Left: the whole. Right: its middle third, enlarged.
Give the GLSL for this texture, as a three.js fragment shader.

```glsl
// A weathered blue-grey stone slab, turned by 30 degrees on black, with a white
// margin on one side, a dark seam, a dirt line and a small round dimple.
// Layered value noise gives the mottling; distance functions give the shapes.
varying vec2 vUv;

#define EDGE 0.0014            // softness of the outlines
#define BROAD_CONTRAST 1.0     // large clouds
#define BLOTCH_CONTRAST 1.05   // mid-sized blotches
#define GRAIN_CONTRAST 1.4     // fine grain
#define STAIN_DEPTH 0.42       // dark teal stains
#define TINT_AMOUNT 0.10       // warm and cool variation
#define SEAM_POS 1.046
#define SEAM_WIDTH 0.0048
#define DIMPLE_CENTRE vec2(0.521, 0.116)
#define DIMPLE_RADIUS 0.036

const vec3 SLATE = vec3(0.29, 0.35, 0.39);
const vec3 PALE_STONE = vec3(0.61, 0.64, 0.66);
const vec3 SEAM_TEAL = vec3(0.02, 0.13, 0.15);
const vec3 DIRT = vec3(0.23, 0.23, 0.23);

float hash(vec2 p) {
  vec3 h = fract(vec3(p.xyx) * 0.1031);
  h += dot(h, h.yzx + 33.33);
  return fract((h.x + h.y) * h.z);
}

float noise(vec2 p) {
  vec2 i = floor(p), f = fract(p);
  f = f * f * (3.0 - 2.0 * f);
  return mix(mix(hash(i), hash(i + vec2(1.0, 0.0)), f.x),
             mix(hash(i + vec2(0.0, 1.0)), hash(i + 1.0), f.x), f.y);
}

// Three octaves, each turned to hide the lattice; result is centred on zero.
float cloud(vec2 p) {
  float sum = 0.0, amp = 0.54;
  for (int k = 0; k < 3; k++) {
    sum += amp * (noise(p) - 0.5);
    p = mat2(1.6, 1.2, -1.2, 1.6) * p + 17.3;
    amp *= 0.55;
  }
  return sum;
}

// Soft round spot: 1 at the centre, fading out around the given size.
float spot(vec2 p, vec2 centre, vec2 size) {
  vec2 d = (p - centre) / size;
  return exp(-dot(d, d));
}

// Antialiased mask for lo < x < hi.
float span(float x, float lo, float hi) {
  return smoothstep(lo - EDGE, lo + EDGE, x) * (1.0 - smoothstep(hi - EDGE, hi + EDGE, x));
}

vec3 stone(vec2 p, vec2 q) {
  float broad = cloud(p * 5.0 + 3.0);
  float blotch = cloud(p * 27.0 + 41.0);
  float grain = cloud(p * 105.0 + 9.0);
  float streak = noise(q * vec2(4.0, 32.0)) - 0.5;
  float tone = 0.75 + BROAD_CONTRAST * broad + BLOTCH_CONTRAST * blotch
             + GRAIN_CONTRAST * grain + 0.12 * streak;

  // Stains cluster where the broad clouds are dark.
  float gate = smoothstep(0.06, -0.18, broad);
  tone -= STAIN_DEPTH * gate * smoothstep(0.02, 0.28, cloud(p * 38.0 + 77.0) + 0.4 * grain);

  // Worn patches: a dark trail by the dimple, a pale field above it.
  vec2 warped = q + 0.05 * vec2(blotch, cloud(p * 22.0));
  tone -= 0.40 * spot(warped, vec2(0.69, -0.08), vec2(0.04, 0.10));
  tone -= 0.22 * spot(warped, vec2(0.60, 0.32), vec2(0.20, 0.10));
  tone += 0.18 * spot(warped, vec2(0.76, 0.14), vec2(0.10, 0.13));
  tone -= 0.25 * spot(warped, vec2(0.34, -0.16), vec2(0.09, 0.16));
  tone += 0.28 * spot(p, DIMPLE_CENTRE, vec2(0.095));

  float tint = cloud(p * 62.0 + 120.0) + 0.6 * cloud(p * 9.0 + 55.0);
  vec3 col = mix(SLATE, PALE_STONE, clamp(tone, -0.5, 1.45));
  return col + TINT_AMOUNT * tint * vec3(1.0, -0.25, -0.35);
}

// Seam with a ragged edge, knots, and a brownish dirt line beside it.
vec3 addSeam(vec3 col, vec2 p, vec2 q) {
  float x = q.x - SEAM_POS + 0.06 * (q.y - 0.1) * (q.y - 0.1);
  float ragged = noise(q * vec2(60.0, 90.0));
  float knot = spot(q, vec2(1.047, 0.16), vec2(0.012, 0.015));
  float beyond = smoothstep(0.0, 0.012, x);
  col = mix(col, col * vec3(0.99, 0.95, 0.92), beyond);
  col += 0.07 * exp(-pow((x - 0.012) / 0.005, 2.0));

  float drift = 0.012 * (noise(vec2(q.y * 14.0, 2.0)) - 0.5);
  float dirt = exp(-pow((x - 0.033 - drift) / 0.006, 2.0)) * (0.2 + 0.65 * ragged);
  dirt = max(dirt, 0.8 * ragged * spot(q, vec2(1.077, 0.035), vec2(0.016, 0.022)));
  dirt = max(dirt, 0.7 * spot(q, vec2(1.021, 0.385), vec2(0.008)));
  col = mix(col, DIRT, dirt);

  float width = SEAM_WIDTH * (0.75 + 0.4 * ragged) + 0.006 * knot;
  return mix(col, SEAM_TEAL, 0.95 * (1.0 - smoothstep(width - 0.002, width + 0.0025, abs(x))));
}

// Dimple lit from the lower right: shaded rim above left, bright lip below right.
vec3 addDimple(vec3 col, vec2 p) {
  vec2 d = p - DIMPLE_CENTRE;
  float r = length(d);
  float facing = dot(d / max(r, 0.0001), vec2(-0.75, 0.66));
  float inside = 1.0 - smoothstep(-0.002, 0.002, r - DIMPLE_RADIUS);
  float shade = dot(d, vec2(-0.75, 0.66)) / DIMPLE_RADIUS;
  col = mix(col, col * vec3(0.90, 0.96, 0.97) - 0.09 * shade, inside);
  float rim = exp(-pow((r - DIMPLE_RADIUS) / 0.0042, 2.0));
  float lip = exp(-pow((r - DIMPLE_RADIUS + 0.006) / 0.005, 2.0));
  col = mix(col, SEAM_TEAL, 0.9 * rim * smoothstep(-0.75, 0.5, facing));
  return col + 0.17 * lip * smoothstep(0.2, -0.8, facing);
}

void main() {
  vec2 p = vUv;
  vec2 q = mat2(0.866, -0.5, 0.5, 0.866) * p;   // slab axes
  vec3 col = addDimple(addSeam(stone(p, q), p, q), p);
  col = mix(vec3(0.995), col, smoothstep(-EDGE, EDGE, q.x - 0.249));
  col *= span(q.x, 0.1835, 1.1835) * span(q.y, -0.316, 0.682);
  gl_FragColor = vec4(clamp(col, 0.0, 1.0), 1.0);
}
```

--------------------------------------------------

### ABOUT THIS TASK
Whenever a line above contains "return", copy that line.

### EXERCISE RESULT
  return fract((h.x + h.y) * h.z);
  return mix(mix(hash(i), hash(i + vec2(1.0, 0.0)), f.x),
  return sum;
  return exp(-dot(d, d));
  return smoothstep(lo - EDGE, lo + EDGE, x) * (1.0 - smoothstep(hi - EDGE, hi + EDGE, x));
  return col + TINT_AMOUNT * tint * vec3(1.0, -0.25, -0.35);
  return mix(col, SEAM_TEAL, 0.95 * (1.0 - smoothstep(width - 0.002, width + 0.0025, abs(x))));
  return col + 0.17 * lip * smoothstep(0.2, -0.8, facing);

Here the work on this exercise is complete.